◆ Work item ◆
Pull every line holding the string "white" from the records below.

[Source texts of formatted documents]
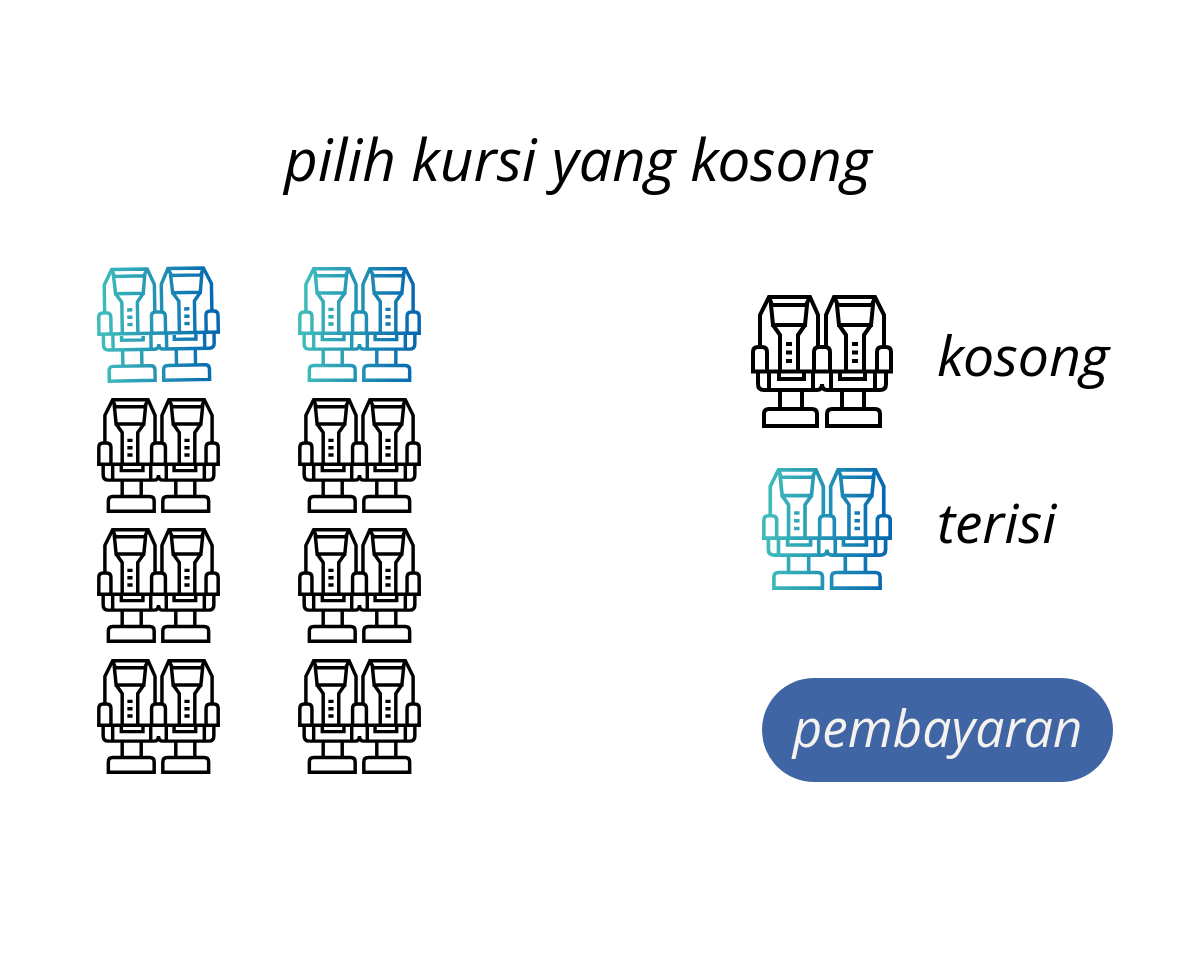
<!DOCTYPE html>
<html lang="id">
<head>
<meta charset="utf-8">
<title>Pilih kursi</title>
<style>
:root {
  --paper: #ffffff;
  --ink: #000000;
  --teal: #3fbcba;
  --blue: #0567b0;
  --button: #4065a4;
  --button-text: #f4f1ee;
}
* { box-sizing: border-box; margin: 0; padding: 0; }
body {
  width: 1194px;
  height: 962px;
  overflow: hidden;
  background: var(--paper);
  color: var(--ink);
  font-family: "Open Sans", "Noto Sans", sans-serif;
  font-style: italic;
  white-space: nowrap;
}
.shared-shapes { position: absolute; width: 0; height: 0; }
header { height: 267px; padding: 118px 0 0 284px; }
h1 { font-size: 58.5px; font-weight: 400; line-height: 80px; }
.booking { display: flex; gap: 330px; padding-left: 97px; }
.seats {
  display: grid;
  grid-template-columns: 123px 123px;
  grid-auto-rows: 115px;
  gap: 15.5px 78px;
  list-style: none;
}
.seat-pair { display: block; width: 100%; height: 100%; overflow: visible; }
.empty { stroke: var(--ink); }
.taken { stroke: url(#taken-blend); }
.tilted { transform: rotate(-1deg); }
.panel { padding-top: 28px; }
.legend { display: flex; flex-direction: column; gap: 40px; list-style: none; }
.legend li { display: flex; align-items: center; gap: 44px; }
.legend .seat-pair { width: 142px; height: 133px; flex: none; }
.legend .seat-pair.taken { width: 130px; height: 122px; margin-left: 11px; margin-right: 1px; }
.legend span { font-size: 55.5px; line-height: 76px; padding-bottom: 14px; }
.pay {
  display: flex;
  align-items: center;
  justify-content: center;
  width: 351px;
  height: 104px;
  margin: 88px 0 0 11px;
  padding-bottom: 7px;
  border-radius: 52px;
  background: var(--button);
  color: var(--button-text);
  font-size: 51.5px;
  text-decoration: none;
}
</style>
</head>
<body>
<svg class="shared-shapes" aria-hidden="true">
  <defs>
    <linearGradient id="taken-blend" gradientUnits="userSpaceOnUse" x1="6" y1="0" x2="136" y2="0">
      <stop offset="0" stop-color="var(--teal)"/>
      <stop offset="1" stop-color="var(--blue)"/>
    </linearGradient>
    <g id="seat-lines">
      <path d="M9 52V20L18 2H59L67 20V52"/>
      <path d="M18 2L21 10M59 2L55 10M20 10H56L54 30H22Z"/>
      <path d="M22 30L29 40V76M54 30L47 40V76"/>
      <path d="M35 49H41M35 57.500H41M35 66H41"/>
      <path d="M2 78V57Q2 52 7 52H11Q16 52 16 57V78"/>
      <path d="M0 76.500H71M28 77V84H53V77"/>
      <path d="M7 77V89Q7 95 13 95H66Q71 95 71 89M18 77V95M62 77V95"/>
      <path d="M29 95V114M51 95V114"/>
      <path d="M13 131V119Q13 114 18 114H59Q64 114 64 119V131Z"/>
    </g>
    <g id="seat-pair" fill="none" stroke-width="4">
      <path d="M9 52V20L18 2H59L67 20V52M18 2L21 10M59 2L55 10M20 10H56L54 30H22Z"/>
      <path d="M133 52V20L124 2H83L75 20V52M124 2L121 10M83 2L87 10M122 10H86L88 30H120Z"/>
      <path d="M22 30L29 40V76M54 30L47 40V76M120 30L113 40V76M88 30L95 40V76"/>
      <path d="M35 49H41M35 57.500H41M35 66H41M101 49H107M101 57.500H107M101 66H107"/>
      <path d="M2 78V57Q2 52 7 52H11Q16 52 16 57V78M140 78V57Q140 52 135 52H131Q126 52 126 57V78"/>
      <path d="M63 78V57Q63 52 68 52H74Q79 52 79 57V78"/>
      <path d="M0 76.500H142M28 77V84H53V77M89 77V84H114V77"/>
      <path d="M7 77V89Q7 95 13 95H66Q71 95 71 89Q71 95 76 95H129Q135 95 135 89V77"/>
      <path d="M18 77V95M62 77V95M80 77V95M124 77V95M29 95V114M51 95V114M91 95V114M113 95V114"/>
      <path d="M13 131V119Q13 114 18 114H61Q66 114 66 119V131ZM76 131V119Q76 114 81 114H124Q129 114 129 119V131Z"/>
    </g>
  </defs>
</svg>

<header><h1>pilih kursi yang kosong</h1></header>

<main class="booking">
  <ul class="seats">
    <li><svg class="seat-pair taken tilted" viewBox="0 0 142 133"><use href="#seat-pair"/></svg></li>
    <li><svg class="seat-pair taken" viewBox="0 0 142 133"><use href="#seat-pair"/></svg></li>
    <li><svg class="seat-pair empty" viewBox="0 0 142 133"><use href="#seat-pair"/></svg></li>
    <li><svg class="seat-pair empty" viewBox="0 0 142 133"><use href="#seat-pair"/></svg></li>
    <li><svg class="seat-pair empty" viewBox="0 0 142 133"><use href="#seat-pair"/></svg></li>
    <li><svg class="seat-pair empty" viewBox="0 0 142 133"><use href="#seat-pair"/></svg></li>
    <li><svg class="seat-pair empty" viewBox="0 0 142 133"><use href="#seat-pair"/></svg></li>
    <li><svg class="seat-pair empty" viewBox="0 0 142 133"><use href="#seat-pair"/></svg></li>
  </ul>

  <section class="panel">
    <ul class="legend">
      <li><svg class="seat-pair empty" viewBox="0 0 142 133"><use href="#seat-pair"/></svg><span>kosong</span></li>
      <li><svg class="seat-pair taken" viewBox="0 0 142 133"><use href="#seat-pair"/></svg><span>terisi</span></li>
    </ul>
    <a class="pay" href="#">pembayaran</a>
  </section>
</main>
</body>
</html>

==

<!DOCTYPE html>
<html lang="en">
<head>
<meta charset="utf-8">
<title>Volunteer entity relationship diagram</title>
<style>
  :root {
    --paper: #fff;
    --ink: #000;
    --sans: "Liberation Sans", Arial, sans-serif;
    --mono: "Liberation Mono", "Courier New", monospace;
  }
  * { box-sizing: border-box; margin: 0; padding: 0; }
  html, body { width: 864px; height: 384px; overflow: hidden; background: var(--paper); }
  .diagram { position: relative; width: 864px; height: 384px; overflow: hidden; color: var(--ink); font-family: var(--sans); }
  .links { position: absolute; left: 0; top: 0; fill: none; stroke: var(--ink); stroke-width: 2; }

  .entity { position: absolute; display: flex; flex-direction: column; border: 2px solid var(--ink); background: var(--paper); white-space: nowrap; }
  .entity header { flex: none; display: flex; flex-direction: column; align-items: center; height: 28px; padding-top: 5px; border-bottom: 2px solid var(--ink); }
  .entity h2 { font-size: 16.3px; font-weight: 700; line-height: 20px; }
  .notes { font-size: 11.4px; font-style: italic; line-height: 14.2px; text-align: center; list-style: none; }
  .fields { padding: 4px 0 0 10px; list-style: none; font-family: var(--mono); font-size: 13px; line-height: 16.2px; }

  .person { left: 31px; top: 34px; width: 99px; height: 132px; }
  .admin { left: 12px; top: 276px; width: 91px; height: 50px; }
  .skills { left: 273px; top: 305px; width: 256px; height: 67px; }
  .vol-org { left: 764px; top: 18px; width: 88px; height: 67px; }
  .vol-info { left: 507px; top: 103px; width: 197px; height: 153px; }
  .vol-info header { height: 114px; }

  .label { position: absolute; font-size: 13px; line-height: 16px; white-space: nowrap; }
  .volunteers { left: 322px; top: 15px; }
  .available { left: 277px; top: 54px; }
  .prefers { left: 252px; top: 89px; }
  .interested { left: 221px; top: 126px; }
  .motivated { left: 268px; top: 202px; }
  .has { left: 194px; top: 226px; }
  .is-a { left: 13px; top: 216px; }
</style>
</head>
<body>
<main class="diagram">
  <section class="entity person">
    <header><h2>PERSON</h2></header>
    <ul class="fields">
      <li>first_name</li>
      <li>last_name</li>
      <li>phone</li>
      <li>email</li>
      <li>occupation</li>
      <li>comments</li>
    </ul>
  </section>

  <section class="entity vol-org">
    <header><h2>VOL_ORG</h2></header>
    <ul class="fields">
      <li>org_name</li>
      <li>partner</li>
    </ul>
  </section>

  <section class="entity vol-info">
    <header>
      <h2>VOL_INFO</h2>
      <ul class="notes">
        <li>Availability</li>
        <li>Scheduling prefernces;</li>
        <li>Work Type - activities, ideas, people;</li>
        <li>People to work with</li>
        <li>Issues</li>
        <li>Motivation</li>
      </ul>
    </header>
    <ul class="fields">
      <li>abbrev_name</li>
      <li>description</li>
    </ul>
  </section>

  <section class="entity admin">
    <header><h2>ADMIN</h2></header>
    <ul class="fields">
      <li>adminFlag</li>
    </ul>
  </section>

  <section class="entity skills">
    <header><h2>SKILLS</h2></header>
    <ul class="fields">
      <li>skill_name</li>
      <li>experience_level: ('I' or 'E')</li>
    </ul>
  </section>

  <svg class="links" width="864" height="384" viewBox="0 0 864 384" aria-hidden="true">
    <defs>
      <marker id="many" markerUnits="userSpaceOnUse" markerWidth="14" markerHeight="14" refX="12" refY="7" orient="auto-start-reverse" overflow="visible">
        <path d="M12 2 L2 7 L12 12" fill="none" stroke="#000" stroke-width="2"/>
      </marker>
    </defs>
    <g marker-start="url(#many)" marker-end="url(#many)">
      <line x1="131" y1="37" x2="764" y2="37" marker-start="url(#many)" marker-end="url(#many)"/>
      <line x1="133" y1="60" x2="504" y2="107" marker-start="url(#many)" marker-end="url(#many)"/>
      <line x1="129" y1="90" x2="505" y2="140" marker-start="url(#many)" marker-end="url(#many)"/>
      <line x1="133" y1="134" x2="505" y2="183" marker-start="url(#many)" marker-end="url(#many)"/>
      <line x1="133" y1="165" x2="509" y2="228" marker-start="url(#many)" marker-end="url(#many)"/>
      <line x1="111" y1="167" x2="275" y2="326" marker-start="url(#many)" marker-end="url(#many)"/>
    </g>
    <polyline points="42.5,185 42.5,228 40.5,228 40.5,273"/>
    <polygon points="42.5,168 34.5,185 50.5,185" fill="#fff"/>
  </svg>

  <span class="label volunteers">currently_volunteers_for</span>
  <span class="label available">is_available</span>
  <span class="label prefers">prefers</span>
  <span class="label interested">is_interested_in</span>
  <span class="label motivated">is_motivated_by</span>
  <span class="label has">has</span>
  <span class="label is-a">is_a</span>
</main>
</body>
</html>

* * *

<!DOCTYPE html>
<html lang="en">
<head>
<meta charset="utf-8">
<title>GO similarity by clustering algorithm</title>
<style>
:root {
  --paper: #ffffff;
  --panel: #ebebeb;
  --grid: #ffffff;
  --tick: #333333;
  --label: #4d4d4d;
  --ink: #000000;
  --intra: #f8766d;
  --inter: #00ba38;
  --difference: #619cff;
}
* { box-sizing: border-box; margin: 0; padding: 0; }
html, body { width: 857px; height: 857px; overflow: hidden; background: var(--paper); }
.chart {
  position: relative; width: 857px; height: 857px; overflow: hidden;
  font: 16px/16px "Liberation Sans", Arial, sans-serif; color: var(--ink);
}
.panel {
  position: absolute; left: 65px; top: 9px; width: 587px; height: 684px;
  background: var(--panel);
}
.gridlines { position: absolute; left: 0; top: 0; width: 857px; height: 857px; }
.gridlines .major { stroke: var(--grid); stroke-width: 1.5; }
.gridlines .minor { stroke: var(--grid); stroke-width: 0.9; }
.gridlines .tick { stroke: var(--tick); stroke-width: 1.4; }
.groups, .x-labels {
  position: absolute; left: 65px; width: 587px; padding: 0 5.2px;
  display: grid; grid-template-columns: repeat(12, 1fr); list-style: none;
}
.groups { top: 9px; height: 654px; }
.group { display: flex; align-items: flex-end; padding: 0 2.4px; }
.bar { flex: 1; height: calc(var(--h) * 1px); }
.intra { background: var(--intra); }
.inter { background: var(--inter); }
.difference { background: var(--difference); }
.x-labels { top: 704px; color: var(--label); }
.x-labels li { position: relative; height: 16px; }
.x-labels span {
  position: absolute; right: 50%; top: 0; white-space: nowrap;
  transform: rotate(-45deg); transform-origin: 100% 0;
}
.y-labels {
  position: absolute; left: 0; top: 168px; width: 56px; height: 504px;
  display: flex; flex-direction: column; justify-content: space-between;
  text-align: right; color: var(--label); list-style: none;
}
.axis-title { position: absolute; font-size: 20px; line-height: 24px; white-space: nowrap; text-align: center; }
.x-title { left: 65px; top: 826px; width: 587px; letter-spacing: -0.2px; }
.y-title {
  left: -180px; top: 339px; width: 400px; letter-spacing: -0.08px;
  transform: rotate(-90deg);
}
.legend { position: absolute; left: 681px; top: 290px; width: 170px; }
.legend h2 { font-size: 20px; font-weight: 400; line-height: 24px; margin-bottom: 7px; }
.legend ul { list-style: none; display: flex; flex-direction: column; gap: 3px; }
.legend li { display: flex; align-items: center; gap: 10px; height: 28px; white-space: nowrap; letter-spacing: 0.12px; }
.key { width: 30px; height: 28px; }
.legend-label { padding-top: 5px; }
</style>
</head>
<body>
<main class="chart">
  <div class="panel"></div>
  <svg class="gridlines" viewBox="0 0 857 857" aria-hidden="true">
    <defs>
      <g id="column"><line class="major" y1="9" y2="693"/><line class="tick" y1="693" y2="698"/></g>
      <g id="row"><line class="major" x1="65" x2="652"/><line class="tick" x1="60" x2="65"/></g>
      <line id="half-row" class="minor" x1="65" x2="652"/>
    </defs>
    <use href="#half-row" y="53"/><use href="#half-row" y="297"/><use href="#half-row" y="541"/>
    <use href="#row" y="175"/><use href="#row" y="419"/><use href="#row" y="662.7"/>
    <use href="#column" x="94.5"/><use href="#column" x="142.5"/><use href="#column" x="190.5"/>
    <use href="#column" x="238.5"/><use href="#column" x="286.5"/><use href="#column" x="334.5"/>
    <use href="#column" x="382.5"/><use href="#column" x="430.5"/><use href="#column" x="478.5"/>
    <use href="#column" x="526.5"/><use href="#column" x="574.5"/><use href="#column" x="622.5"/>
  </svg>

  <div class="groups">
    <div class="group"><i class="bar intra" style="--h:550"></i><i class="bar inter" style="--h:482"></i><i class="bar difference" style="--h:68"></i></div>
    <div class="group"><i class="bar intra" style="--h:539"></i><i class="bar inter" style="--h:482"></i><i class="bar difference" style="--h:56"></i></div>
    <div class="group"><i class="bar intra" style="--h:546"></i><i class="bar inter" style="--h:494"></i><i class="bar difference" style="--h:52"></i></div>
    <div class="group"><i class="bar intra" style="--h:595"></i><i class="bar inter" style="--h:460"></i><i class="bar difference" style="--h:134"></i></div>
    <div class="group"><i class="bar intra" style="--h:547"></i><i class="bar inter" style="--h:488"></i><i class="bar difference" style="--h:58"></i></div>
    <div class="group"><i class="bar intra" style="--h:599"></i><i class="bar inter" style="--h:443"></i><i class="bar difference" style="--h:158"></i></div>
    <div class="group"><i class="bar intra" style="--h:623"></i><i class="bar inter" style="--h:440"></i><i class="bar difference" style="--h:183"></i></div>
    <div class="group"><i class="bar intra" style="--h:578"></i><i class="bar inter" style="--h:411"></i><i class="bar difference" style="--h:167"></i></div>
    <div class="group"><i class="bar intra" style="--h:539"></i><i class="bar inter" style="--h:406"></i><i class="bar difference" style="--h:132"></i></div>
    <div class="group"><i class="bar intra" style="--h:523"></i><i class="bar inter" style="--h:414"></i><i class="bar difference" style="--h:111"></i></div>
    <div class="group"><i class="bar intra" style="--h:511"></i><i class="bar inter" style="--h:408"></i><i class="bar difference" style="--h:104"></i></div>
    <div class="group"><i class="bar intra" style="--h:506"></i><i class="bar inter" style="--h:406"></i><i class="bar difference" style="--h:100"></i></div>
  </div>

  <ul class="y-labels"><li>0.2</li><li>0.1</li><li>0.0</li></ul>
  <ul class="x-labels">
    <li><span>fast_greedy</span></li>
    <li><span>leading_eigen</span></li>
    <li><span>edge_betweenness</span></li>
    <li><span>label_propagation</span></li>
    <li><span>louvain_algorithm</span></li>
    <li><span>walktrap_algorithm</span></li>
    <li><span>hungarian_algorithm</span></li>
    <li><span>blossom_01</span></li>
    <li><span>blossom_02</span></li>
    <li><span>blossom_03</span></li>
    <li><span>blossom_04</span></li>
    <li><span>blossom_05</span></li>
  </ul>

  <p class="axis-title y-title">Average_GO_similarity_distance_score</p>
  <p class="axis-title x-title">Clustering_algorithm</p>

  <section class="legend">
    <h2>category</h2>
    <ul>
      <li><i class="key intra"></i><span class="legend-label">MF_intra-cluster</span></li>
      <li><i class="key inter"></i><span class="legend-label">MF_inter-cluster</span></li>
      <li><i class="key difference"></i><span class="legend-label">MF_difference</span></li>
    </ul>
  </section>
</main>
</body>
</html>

◆ Answer for the task ◆
  white-space: nowrap;
  .entity { position: absolute; display: flex; flex-direction: column; border: 2px solid var(--ink); background: var(--paper); white-space: nowrap; }
  .label { position: absolute; font-size: 13px; line-height: 16px; white-space: nowrap; }
  position: absolute; right: 50%; top: 0; white-space: nowrap;
.axis-title { position: absolute; font-size: 20px; line-height: 24px; white-space: nowrap; text-align: center; }
.legend li { display: flex; align-items: center; gap: 10px; height: 28px; white-space: nowrap; letter-spacing: 0.12px; }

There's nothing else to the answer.